Give the number of lines in the data below containing the word "auto", with no other text.

*** Opening of RECORDS TO USE ***

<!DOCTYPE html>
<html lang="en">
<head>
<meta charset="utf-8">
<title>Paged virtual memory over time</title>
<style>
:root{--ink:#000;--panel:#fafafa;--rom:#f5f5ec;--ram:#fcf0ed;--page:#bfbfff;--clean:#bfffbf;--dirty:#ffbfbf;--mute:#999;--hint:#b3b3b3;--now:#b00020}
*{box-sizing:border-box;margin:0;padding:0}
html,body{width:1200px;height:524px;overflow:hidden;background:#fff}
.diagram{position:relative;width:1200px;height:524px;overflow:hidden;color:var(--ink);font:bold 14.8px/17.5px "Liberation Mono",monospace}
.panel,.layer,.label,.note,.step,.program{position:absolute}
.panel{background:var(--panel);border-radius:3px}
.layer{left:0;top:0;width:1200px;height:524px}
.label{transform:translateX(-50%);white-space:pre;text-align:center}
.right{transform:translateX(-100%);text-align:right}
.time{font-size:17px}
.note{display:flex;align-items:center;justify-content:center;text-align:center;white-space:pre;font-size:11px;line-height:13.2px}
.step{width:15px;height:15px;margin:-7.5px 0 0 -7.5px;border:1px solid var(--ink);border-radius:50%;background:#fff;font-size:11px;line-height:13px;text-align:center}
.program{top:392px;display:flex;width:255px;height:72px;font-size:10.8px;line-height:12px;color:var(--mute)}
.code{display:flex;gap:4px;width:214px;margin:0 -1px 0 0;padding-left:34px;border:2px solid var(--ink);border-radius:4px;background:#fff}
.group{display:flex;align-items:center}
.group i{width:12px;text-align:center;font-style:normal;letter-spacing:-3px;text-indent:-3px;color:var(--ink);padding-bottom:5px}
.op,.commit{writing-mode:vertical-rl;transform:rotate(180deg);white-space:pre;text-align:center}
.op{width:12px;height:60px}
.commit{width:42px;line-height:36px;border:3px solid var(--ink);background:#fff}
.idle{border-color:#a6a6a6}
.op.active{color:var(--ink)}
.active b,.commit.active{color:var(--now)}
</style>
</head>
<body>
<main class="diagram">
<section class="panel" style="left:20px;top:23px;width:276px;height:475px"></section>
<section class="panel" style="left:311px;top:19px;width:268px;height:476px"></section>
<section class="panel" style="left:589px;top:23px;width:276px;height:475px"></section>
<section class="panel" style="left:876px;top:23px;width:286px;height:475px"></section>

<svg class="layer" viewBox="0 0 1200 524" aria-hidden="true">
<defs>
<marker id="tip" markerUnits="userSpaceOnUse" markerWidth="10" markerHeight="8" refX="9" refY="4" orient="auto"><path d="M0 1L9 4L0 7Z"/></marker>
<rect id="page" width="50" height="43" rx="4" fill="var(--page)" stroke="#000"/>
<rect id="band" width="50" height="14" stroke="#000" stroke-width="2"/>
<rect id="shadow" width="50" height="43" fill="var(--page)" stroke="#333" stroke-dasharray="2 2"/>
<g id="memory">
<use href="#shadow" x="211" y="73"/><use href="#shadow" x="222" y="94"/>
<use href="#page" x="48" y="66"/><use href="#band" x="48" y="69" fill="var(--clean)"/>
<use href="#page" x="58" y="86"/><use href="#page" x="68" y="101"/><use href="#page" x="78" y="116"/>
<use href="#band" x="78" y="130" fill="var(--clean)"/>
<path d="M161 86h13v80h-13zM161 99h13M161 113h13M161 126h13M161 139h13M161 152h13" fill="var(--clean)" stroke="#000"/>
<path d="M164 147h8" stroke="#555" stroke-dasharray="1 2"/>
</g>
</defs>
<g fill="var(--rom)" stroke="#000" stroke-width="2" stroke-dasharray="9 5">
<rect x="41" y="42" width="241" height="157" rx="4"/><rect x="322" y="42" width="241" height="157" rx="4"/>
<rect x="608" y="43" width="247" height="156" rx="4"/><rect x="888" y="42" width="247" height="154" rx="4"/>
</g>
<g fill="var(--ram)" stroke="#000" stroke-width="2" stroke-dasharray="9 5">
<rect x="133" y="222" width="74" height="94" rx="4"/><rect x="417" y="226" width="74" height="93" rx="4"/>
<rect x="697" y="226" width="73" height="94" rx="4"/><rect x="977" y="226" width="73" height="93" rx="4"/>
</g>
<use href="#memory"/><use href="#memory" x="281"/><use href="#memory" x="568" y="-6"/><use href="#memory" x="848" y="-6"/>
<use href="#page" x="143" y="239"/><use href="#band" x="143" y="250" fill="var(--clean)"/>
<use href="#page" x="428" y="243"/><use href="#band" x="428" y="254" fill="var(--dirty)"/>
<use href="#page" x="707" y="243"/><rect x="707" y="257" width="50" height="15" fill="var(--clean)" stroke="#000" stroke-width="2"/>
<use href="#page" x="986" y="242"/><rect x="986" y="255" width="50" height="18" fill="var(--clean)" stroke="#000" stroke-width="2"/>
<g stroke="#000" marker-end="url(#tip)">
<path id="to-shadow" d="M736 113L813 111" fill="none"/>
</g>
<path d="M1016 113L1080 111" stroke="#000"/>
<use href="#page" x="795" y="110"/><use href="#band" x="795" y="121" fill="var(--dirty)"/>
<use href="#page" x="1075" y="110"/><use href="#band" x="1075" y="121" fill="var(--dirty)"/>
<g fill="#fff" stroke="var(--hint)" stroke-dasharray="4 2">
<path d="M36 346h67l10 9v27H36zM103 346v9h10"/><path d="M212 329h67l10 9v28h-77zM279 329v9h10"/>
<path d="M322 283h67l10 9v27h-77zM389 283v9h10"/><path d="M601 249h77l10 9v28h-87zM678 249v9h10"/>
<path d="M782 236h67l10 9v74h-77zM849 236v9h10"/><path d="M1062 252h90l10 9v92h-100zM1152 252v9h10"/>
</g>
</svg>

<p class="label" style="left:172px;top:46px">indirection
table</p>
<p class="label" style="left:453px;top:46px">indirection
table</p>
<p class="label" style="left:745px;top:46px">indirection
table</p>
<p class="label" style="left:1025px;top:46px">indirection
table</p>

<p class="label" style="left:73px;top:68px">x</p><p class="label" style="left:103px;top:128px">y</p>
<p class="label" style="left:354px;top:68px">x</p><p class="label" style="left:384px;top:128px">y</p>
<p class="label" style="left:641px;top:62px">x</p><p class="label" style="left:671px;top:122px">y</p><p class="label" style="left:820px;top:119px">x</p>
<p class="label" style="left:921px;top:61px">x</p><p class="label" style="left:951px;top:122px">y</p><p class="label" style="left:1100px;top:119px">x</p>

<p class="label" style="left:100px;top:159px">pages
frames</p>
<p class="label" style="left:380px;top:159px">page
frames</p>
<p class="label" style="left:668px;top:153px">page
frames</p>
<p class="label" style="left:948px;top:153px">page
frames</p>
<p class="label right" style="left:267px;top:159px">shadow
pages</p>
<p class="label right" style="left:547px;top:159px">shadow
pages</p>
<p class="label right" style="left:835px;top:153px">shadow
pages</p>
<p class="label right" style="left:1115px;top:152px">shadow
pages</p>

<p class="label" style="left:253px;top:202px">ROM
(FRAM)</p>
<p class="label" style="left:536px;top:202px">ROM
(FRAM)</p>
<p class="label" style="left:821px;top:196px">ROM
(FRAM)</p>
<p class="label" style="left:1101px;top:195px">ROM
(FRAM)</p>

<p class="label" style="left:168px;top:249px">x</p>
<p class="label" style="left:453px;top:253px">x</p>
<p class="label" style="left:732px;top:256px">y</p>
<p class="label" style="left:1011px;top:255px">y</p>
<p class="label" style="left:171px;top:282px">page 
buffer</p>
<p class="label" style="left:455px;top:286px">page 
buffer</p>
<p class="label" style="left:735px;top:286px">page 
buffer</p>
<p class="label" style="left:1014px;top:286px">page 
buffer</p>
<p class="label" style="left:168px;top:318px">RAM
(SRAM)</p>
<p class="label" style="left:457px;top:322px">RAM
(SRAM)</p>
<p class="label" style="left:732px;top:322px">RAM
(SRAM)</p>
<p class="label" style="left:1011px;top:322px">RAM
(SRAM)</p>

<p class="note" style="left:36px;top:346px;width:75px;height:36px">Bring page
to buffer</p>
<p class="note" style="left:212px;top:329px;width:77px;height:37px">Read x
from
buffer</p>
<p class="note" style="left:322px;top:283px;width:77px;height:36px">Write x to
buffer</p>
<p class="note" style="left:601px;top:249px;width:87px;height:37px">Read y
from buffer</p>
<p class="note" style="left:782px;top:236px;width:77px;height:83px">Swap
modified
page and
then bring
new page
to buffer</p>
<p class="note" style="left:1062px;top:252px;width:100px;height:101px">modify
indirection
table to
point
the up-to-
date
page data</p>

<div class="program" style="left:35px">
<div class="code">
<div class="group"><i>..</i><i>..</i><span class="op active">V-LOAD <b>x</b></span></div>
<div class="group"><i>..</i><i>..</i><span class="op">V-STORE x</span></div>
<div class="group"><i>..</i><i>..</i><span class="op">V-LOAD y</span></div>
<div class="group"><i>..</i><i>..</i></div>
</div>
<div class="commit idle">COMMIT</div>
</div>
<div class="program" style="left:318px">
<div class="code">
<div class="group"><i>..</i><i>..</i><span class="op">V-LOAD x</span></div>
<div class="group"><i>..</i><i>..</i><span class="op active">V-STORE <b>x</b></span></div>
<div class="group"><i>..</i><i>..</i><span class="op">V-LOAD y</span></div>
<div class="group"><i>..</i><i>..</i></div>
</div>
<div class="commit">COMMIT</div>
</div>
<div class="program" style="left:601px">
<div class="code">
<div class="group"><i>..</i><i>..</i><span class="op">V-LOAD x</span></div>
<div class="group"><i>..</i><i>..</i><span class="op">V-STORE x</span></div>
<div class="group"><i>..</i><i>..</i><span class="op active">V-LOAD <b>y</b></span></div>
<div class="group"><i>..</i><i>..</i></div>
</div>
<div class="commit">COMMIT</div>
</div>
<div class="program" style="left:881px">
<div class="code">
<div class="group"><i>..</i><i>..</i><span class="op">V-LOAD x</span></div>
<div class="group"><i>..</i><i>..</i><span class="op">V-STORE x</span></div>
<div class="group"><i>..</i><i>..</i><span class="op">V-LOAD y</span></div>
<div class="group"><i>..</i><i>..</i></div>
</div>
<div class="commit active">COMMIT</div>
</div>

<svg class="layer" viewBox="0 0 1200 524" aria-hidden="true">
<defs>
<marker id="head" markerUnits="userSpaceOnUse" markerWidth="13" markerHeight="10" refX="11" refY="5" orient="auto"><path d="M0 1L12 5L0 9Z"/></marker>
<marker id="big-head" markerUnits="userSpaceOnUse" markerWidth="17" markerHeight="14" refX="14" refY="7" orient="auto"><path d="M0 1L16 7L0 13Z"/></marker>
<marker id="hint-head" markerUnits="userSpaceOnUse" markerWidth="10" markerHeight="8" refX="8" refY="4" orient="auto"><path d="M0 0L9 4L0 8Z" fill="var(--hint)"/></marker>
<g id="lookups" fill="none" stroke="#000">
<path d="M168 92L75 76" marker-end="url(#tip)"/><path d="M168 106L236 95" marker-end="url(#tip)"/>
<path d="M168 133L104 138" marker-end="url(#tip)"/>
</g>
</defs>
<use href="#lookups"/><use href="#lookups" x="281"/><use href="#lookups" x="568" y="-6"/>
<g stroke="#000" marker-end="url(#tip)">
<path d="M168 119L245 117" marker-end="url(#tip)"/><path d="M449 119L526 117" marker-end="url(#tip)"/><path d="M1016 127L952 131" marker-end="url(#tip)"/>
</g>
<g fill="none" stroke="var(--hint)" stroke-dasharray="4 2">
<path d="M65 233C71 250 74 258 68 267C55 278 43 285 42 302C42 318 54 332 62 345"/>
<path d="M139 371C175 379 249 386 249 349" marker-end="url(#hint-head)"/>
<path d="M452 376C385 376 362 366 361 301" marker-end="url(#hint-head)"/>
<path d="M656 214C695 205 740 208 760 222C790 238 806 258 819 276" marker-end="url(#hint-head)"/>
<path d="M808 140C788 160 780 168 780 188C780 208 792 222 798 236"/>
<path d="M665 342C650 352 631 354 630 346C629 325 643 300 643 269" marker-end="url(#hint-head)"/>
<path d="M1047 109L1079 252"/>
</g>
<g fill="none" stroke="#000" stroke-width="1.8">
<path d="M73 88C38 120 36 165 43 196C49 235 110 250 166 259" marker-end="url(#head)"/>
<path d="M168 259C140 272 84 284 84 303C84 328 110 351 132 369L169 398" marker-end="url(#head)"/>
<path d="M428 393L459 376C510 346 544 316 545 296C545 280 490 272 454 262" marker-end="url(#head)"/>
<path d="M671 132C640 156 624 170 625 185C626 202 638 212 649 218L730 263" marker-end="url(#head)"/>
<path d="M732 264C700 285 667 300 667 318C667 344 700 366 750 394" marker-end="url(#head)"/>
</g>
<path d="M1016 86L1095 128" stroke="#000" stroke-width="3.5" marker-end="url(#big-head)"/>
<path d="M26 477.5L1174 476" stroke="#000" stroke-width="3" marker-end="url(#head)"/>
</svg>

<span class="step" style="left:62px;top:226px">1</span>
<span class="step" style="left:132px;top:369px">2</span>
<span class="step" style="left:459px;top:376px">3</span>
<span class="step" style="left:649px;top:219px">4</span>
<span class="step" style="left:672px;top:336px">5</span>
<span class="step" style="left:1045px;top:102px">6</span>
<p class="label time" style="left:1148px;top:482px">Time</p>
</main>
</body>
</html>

*** Close of RECORDS TO USE ***

RESULT OF THIS EXERCISE → 4